(RAW DATA)
>>>
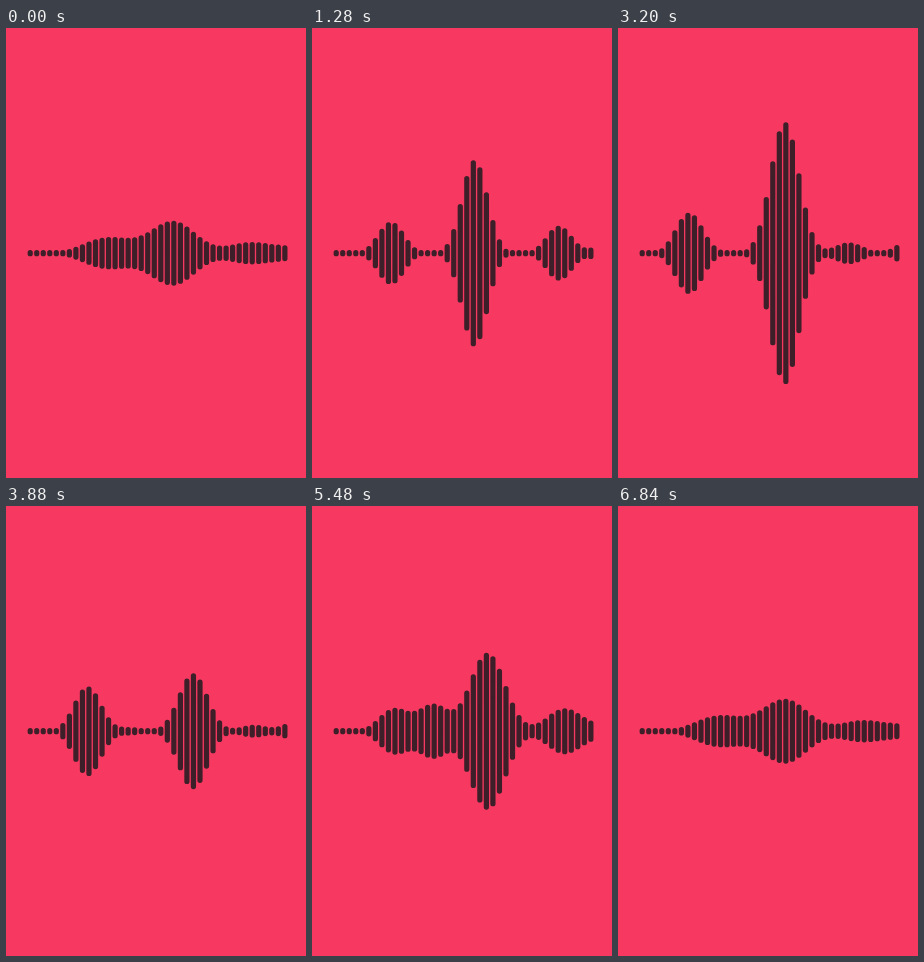
Write an HTML page with a canvas that moves like this. It is 300 px wide and 450 px high and loops after 6880 ms.

```html
<!DOCTYPE html>
<html lang="en">
<head>
<meta charset="utf-8">
<title>Sound wave</title>
<style>
html, body { margin: 0; width: 100%; height: 100%; overflow: hidden; background: #f73860; }
canvas { display: block; }
</style>
</head>
<body>
<canvas id="stage" width="300" height="450"></canvas>
<script>
const LOOP = 6840, PERIOD = 6880, STEP = 40;
const BARS = 40, FIRST_X = 24.2, GAP = 6.53, MID_Y = 225.2, WIDTH = 5.2, MIN_HALF = 3.1;
const ctx = document.getElementById('stage').getContext('2d');

// Smooth looping curve through the values at the given times, without overshoot.
function curve(times, values) {
  const n = times.length;
  const time = i => times[(i + n) % n] + Math.floor(i / n) * LOOP;
  const value = i => values[(i + n) % n];
  const rise = i => (value(i + 1) - value(i)) / (time(i + 1) - time(i));
  const slope = i => {
    const a = rise(i - 1), b = rise(i);
    return a * b > 0 ? 2 * a * b / (a + b) : 0;
  };
  return t => {
    const i = times.findLastIndex(start => start <= t);
    const d = time(i + 1) - time(i), u = (t - time(i)) / d, w = 1 - u;
    return value(i) * (1 + 2 * u) * w * w + value(i + 1) * (3 - 2 * u) * u * u
      + d * u * w * (slope(i) * w - slope(i + 1) * u);
  };
}

// Positions and widths are counted in bars, heights in pixels from the middle line.
const pose = (...values) => curve([0, 1280, 2400, 3880, 4880, 6160], values);
const spread = pose(4.8, 2.75, 3.05, 3.1, 3.75, 3.8);
const main = pose(21.9, 21.2, 17.9, 24.95, 25, 21);
const loudness = curve([0, 960, 2500, 3240, 3880, 4880, 5820, 6160],
  [32, 99, 50, 132, 58, 30.5, 99, 71.5]);
const left = pose(11.6, 8.4, 5.65, 8.8, 9.5, 8.1);
const leftSpread = pose(5, 2.8, 2.9, 2.9, 4, 2.2);
const leftHeight = pose(15, 31.5, 34, 45, 16.5, 30);
const right = pose(33.8, 34.15, 29.45, 34.3, 36.4, 33.2);
const rightHeight = pose(11, 27.5, 19.7, 6.4, 13, 31.5);
const bridgeHeight = pose(2, 0, 0, 4, 27.5, 23);
const edgeHeight = pose(5, 6, 11.5, 8, 3, 5);

const bell = (x, centre, width, height) => height * Math.exp(-(((x - centre) / width) ** 2));

function draw(t) {
  const w = spread(t), l = left(t), m = main(t);
  const lobes = [
    [l, leftSpread(t), leftHeight(t)],
    [l + 0.42 * (m - l), 0.85 * w, bridgeHeight(t)],
    [m, w, loudness(t)],
    [right(t), w, rightHeight(t)],
    [BARS, 0.7 * w, edgeHeight(t)]
  ];
  ctx.fillStyle = '#f73860';
  ctx.fillRect(0, 0, 300, 450);
  ctx.strokeStyle = '#3c1f28';
  ctx.lineWidth = WIDTH;
  ctx.lineCap = 'round';
  ctx.beginPath();
  for (let i = 0; i < BARS; i++) {
    const height = lobes.reduce((sum, lobe) => sum + bell(i, ...lobe), 0);
    const half = Math.max(MIN_HALF, height) - WIDTH / 2;
    const x = FIRST_X + i * GAP;
    ctx.moveTo(x, MID_Y - half);
    ctx.lineTo(x, MID_Y + half);
  }
  ctx.stroke();
}

const start = performance.now();
function tick() {
  const t = (performance.now() - start) % PERIOD;
  draw(Math.floor(t / STEP) * STEP % LOOP);
  requestAnimationFrame(tick);
}
tick();
</script>
</body>
</html>
```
<<<
(ASSIGNMENT) Exactly as written, return every line of the listing, but not the pictures.

(EXERCISE ANSWER)
Write an HTML page with a canvas that moves like this. It is 300 px wide and 450 px high and loops after 6880 ms.

```html
<!DOCTYPE html>
<html lang="en">
<head>
<meta charset="utf-8">
<title>Sound wave</title>
<style>
html, body { margin: 0; width: 100%; height: 100%; overflow: hidden; background: #f73860; }
canvas { display: block; }
</style>
</head>
<body>
<canvas id="stage" width="300" height="450"></canvas>
<script>
const LOOP = 6840, PERIOD = 6880, STEP = 40;
const BARS = 40, FIRST_X = 24.2, GAP = 6.53, MID_Y = 225.2, WIDTH = 5.2, MIN_HALF = 3.1;
const ctx = document.getElementById('stage').getContext('2d');

// Smooth looping curve through the values at the given times, without overshoot.
function curve(times, values) {
  const n = times.length;
  const time = i => times[(i + n) % n] + Math.floor(i / n) * LOOP;
  const value = i => values[(i + n) % n];
  const rise = i => (value(i + 1) - value(i)) / (time(i + 1) - time(i));
  const slope = i => {
    const a = rise(i - 1), b = rise(i);
    return a * b > 0 ? 2 * a * b / (a + b) : 0;
  };
  return t => {
    const i = times.findLastIndex(start => start <= t);
    const d = time(i + 1) - time(i), u = (t - time(i)) / d, w = 1 - u;
    return value(i) * (1 + 2 * u) * w * w + value(i + 1) * (3 - 2 * u) * u * u
      + d * u * w * (slope(i) * w - slope(i + 1) * u);
  };
}

// Positions and widths are counted in bars, heights in pixels from the middle line.
const pose = (...values) => curve([0, 1280, 2400, 3880, 4880, 6160], values);
const spread = pose(4.8, 2.75, 3.05, 3.1, 3.75, 3.8);
const main = pose(21.9, 21.2, 17.9, 24.95, 25, 21);
const loudness = curve([0, 960, 2500, 3240, 3880, 4880, 5820, 6160],
  [32, 99, 50, 132, 58, 30.5, 99, 71.5]);
const left = pose(11.6, 8.4, 5.65, 8.8, 9.5, 8.1);
const leftSpread = pose(5, 2.8, 2.9, 2.9, 4, 2.2);
const leftHeight = pose(15, 31.5, 34, 45, 16.5, 30);
const right = pose(33.8, 34.15, 29.45, 34.3, 36.4, 33.2);
const rightHeight = pose(11, 27.5, 19.7, 6.4, 13, 31.5);
const bridgeHeight = pose(2, 0, 0, 4, 27.5, 23);
const edgeHeight = pose(5, 6, 11.5, 8, 3, 5);

const bell = (x, centre, width, height) => height * Math.exp(-(((x - centre) / width) ** 2));

function draw(t) {
  const w = spread(t), l = left(t), m = main(t);
  const lobes = [
    [l, leftSpread(t), leftHeight(t)],
    [l + 0.42 * (m - l), 0.85 * w, bridgeHeight(t)],
    [m, w, loudness(t)],
    [right(t), w, rightHeight(t)],
    [BARS, 0.7 * w, edgeHeight(t)]
  ];
  ctx.fillStyle = '#f73860';
  ctx.fillRect(0, 0, 300, 450);
  ctx.strokeStyle = '#3c1f28';
  ctx.lineWidth = WIDTH;
  ctx.lineCap = 'round';
  ctx.beginPath();
  for (let i = 0; i < BARS; i++) {
    const height = lobes.reduce((sum, lobe) => sum + bell(i, ...lobe), 0);
    const half = Math.max(MIN_HALF, height) - WIDTH / 2;
    const x = FIRST_X + i * GAP;
    ctx.moveTo(x, MID_Y - half);
    ctx.lineTo(x, MID_Y + half);
  }
  ctx.stroke();
}

const start = performance.now();
function tick() {
  const t = (performance.now() - start) % PERIOD;
  draw(Math.floor(t / STEP) * STEP % LOOP);
  requestAnimationFrame(tick);
}
tick();
</script>
</body>
</html>
```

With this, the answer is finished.